#### [What you will do]
An exact reproduction of the lines below, from the first through the one with "74H812V277Q812 290 822", is the whole answer; pictures have no place in it.

[Stored data entries]
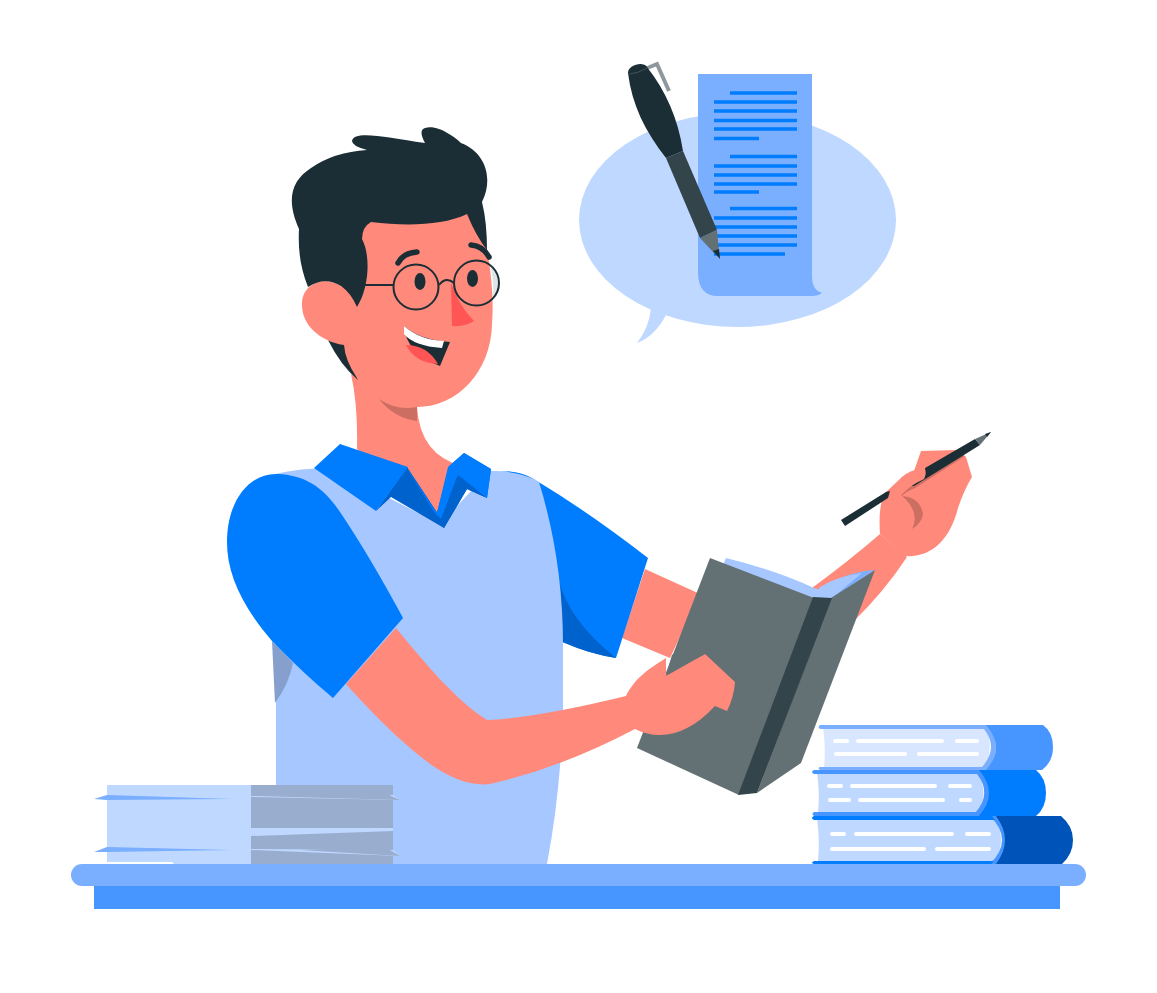
<!DOCTYPE html>
<html lang="en">
<head>
<meta charset="utf-8">
<title>Writer at his desk</title>
<style>
:root {
  --paper: #ffffff;
  --ink: #1b2e35;
  --slate: #33444b;
  --cover: #647174;
  --skin: #ff8a7b;
  --skin-shade: #cc6e62;
  --red: #ff5655;
  --blue: #007cff;
  --blue-deep: #0062cc;
  --blue-dark: #0053b8;
  --blue-mid: #4795ff;
  --blue-soft: #7aaeff;
  --vest: #a6c7ff;
  --vest-shade: #869fcc;
  --pale: #bfd8ff;
  --paler: #d8e6ff;
  --paper-shade: #99adcf;
}
html, body { margin: 0; background: var(--paper); overflow: hidden; }
.scene { display: block; width: 1157px; height: 993px; }
.ink { fill: var(--ink); }
.slate { fill: var(--slate); }
.cover { fill: var(--cover); }
.skin { fill: var(--skin); }
.skin-shade { fill: var(--skin-shade); }
.red { fill: var(--red); }
.white { fill: var(--paper); }
.blue { fill: var(--blue); }
.blue-deep { fill: var(--blue-deep); }
.blue-dark { fill: var(--blue-dark); }
.blue-mid { fill: var(--blue-mid); }
.blue-soft { fill: var(--blue-soft); }
.vest { fill: var(--vest); }
.vest-shade { fill: var(--vest-shade); }
.pale { fill: var(--pale); }
.paler { fill: var(--paler); }
.paper-shade { fill: var(--paper-shade); }
.text-lines { fill: none; stroke: var(--blue); stroke-width: 3.5; }
.page-lines { fill: none; stroke: var(--paper); stroke-width: 4; stroke-linecap: round; }
.frames { fill: none; stroke: var(--ink); stroke-width: 2; }
.brows { fill: none; stroke: var(--ink); stroke-width: 5.5; stroke-linecap: round; }
</style>
</head>
<body>
<svg class="scene" viewBox="0 0 1157 993" role="img" aria-label="Smiling man with glasses holding a book and a pencil behind a desk, thinking of a written page">

  <g id="thought-bubble">
    <ellipse class="pale" cx="737.500" cy="220" rx="158.500" ry="107"/>
    <path class="pale" d="M651 308Q649 328 637 343Q655 336 666 315Z"/>
    <g id="letter">
      <path class="blue-soft" d="M698 74H812V277Q812 290 822 293Q818 296 812 296H718Q698 296 698 272Z"/>
      <path class="text-lines" d="M730 93H797M714 102H797M714 111H797M714 120.500H797M714 129H797M714 138.500H759M730 156.500H797M714 166H797M714 175H797M714 184H797M714 192H759M730 208.500H797M714 218H797M714 227H797M714 236H797M714 245H797M714 254H785"/>
    </g>
    <g id="pen">
      <path d="M645 69L657 64L669 91" fill="none" stroke="#8f999d" stroke-width="4"/>
      <path class="ink" d="M628 73C628 65 643 61 647 67C666 91 678 119 683 151L666 158C645 131 632 105 628 73Z"/>
      <path d="M629 74Q637 74 647 68" fill="none" stroke="#44545a" stroke-width="1"/>
      <path class="slate" d="M666 158L683 151L717 230L700 238Z"/>
      <path class="cover" d="M700 238L717 230L719 252L714 253Z"/>
      <path class="ink" d="M713 251L719 249L720 259Z"/>
    </g>
  </g>

  <g id="far-arm">
    <path class="skin" d="M645 569L700 594L670 658L622 638Z"/>
    <path class="skin" d="M812 588Q850 560 880 534L907 557Q884 592 852 623L815 630Z"/>
    <path class="blue" d="M537 481Q590 513 648 558L616 658Q585 653 560 640Z"/>
    <path class="blue-deep" d="M558 578Q568 620 616 658Q590 654 562 642Z"/>
  </g>

  <g id="body">
    <path class="skin" d="M351 374Q358 405 357 449L440 515L462 466Q420 455 417 407Z"/>
    <path class="skin-shade" d="M379 399Q397 411 417 407V421Q394 418 379 399Z"/>
    <path class="vest" d="M275 474Q300 468 330 468L440 524L490 471Q525 470 539 482Q563 560 563 645V710Q561 790 547 864H276V640Z"/>
    <path class="blue" d="M500 471Q520 471 533 479Q520 473 500 471Z"/>
    <path class="vest-shade" d="M272 641L293 663Q289 684 275 703Z"/>
    <g id="collar">
      <path class="blue-deep" d="M376 511L407 467L437 512L450 467L487 498L467 489L444 528L391 497Z"/>
      <path class="blue" d="M340 444L408 467L376 511L314 468Z"/>
      <path class="blue" d="M406 467L437 513L448 467L464 453L491 469L487 498L460 476L444 528Z"/>
      <path class="blue-deep" d="M401 479L444 528L467 489L487 498L458 474L441 519Z"/>
      <path class="skin" d="M407 466L437 512L449 466Z"/>
      <path class="blue" d="M448 467L464 453L491 469L487 498L458 475L437 513Z"/>
    </g>
  </g>

  <g id="head">
    <path class="ink" d="M328 340L350 345L358 380Q341 366 328 340Z"/>
    <path class="skin" d="M344 280L358 222L470 205L484 235Q495 285 492 324C491 372 457 407 417 407C388 407 366 394 357 378Q345 360 344 345C319 341 301 324 302 303C303 281 328 275 344 288Z"/>
    <path class="ink" d="M308 287C300 267 298 249 299 229C286 200 291 181 311 168Q334 152 367 150Q352 146 352 141C354 130 385 137 425 143Q418 130 425 128C437 124 455 137 461 143C485 152 494 178 482 202Q487 222 487 250Q476 236 467 214C442 226 405 226 371 222Q362 227 362 239C371 256 369 288 357 307Q351 293 341 286Q325 276 308 287Z"/>
    <g id="face">
      <path class="red" d="M451 283L452 326Q465 327 474 321Q459 306 451 283Z"/>
      <ellipse class="ink" cx="420" cy="281.500" rx="5.500" ry="8.500"/>
      <ellipse class="ink" cx="472.500" cy="278.500" rx="5.500" ry="8.500"/>
      <path class="brows" d="M398 263Q403 253 417 252M471 245Q483 246 489 257"/>
      <path class="ink" d="M404 326Q420 340 450 342L440 366Q406 353 404 326Z"/>
      <path class="white" d="M404 326Q420 340 444 341L442 348Q414 346 404 334Z"/>
      <path class="red" d="M406 345Q427 345 438 364Q415 363 406 345Z"/>
    </g>
    <g id="glasses">
      <path d="M490 264Q498 270 499 283Q499 290 493 297Q494 280 490 264Z" fill="#dfe5e6"/>
      <circle class="frames" cx="416" cy="287" r="22.500"/>
      <circle class="frames" cx="476.500" cy="283" r="22.500"/>
      <path class="frames" d="M365 285H394M439 285Q446 276 454 283"/>
    </g>
  </g>

  <g id="writing-hand">
    <path class="skin" d="M880 534Q878 505 885 493L902 477L914 471L921 451L957 450L966 457L972 477Q964 490 958 508C950 540 931 558 905 556Z"/>
    <path class="skin-shade" d="M926 472L957 453L965 456L915 488Q905 492 902 496Q920 497 923 514Q922 523 912 529Q921 512 901 495Z"/>
    <g id="pencil">
      <path class="ink" d="M841 520L886 492L890 491L888 498L845 526Z"/>
      <path class="ink" d="M908 486L926 474L925 468L975 439L980 445L914 486Z"/>
      <path class="cover" d="M975 439L991 432L980 445Z"/>
      <path class="ink" d="M985 434L991 432L987 437Z"/>
    </g>
    <path class="skin" d="M902 477Q910 470 920 469Q928 473 924 479Q909 486 901 495L886 504Z"/>
  </g>

  <g id="open-book">
    <path class="vest" d="M723 565L726 558Q775 570 814 588L821 590Q842 573 874 570L832 600L810 600Z"/>
    <path class="blue-soft" d="M821 590Q842 573 874 570L832 598L818 597Z"/>
    <path class="vest" d="M813 598L820 587Q838 576 862 573L831 599Z"/>
    <path class="cover" d="M710 558L814 598L739 795L637 748Z"/>
    <path class="cover" d="M831 598L875 570L801 763L757 793Z"/>
    <path class="slate" d="M813 597L832 598L757 793L738 795Z"/>
  </g>

  <g id="near-arm">
    <path class="skin" d="M396 628C429 668 457 701 487 720Q536 718 626 696C634 680 645 671 666 658V674L705 654L735 682Q734 697 727 711L715 706C689 734 661 742 635 729Q561 768 490 784Q464 787 433 766Q395 739 346 684Z"/>
    <path class="cover" d="M666 676L672 655L690 640L705 654Z"/>
    <path class="blue" d="M277 474C305 475 323 487 340 512Q369 555 403 618L333 698Q304 674 272 641C241 605 227 573 227 542C227 501 249 473 277 474Z"/>
  </g>

  <g id="paper-stack">
    <path class="pale" d="M107 785H252V864H174L172 862H107Z"/>
    <path class="paper-shade" d="M251 785H393V864H251Z"/>
    <path class="pale" d="M251 796L393 795L400 800L251 797ZM251 828H393V831L251 836ZM251 834L393 828V831L251 835ZM251 849L393 850L400 856L251 850Z"/>
    <path class="paper-shade" d="M251 796L385 793L400 800ZM300 850L385 847L400 856Z"/>
    <path class="blue-soft" d="M94 799L107 795L232 799L107 800ZM94 852L107 847L232 850L107 852Z"/>
  </g>

  <g id="book-stack">
    <g id="top-book">
      <path class="paler" d="M823 727H986Q994 748 985 768H824Q826 748 823 727Z"/>
      <path class="blue-soft" d="M820 725H988Q1004 748 988 770H820Q817 768 820 767H982Q999 748 984 729H820Q817 727 820 725Z"/>
      <path class="blue-mid" d="M986 725H1043Q1053 732 1053 747Q1053 762 1042 770H986Q1006 748 986 725Z"/>
      <path class="page-lines" d="M835 741H847M858 741H942M957 741H977M836 754H905M919 754H977"/>
    </g>
    <g id="middle-book">
      <path class="pale" d="M817 773H978Q989 793 978 813H818Q820 793 817 773Z"/>
      <path class="blue-mid" d="M814 770H981Q998 793 981 816H814Q811 814 814 812H976Q992 793 977 774H814Q810 772 814 770Z"/>
      <path class="blue" d="M979 770H1036Q1046 778 1046 793Q1046 808 1036 816H979Q999 793 979 770Z"/>
      <path class="page-lines" d="M829 786H841M852 786H935M950 786H970M830 800H849M860 800H943M961 800H970"/>
    </g>
    <g id="bottom-book">
      <path class="pale" d="M817 819H995Q1007 840 995 861H818Q820 840 817 819Z"/>
      <path class="blue-mid" d="M990 816H1000Q1018 840 1000 864H990Q1014 840 990 816Z"/>
      <path class="blue" d="M814 816H992L995 820H814Q810 818 814 816ZM814 861H994L991 864H814Q810 863 814 861Z"/>
      <path class="blue-dark" d="M996 816H1061Q1073 826 1073 840Q1073 854 1062 864H996Q1014 840 996 816Z"/>
      <path class="page-lines" d="M832 834H844M856 834H952M967 834H989M832 849H924M937 849H989"/>
    </g>
  </g>

  <g id="desk">
    <rect class="blue-mid" x="94" y="884" width="966" height="25"/>
    <rect class="blue-soft" x="71" y="864" width="1015" height="22" rx="11"/>
  </g>
</svg>
</body>
</html>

#### [Written response]
<!DOCTYPE html>
<html lang="en">
<head>
<meta charset="utf-8">
<title>Writer at his desk</title>
<style>
:root {
  --paper: #ffffff;
  --ink: #1b2e35;
  --slate: #33444b;
  --cover: #647174;
  --skin: #ff8a7b;
  --skin-shade: #cc6e62;
  --red: #ff5655;
  --blue: #007cff;
  --blue-deep: #0062cc;
  --blue-dark: #0053b8;
  --blue-mid: #4795ff;
  --blue-soft: #7aaeff;
  --vest: #a6c7ff;
  --vest-shade: #869fcc;
  --pale: #bfd8ff;
  --paler: #d8e6ff;
  --paper-shade: #99adcf;
}
html, body { margin: 0; background: var(--paper); overflow: hidden; }
.scene { display: block; width: 1157px; height: 993px; }
.ink { fill: var(--ink); }
.slate { fill: var(--slate); }
.cover { fill: var(--cover); }
.skin { fill: var(--skin); }
.skin-shade { fill: var(--skin-shade); }
.red { fill: var(--red); }
.white { fill: var(--paper); }
.blue { fill: var(--blue); }
.blue-deep { fill: var(--blue-deep); }
.blue-dark { fill: var(--blue-dark); }
.blue-mid { fill: var(--blue-mid); }
.blue-soft { fill: var(--blue-soft); }
.vest { fill: var(--vest); }
.vest-shade { fill: var(--vest-shade); }
.pale { fill: var(--pale); }
.paler { fill: var(--paler); }
.paper-shade { fill: var(--paper-shade); }
.text-lines { fill: none; stroke: var(--blue); stroke-width: 3.5; }
.page-lines { fill: none; stroke: var(--paper); stroke-width: 4; stroke-linecap: round; }
.frames { fill: none; stroke: var(--ink); stroke-width: 2; }
.brows { fill: none; stroke: var(--ink); stroke-width: 5.5; stroke-linecap: round; }
</style>
</head>
<body>
<svg class="scene" viewBox="0 0 1157 993" role="img" aria-label="Smiling man with glasses holding a book and a pencil behind a desk, thinking of a written page">

  <g id="thought-bubble">
    <ellipse class="pale" cx="737.500" cy="220" rx="158.500" ry="107"/>
    <path class="pale" d="M651 308Q649 328 637 343Q655 336 666 315Z"/>
    <g id="letter">
      <path class="blue-soft" d="M698 74H812V277Q812 290 822 293Q818 296 812 296H718Q698 296 698 272Z"/>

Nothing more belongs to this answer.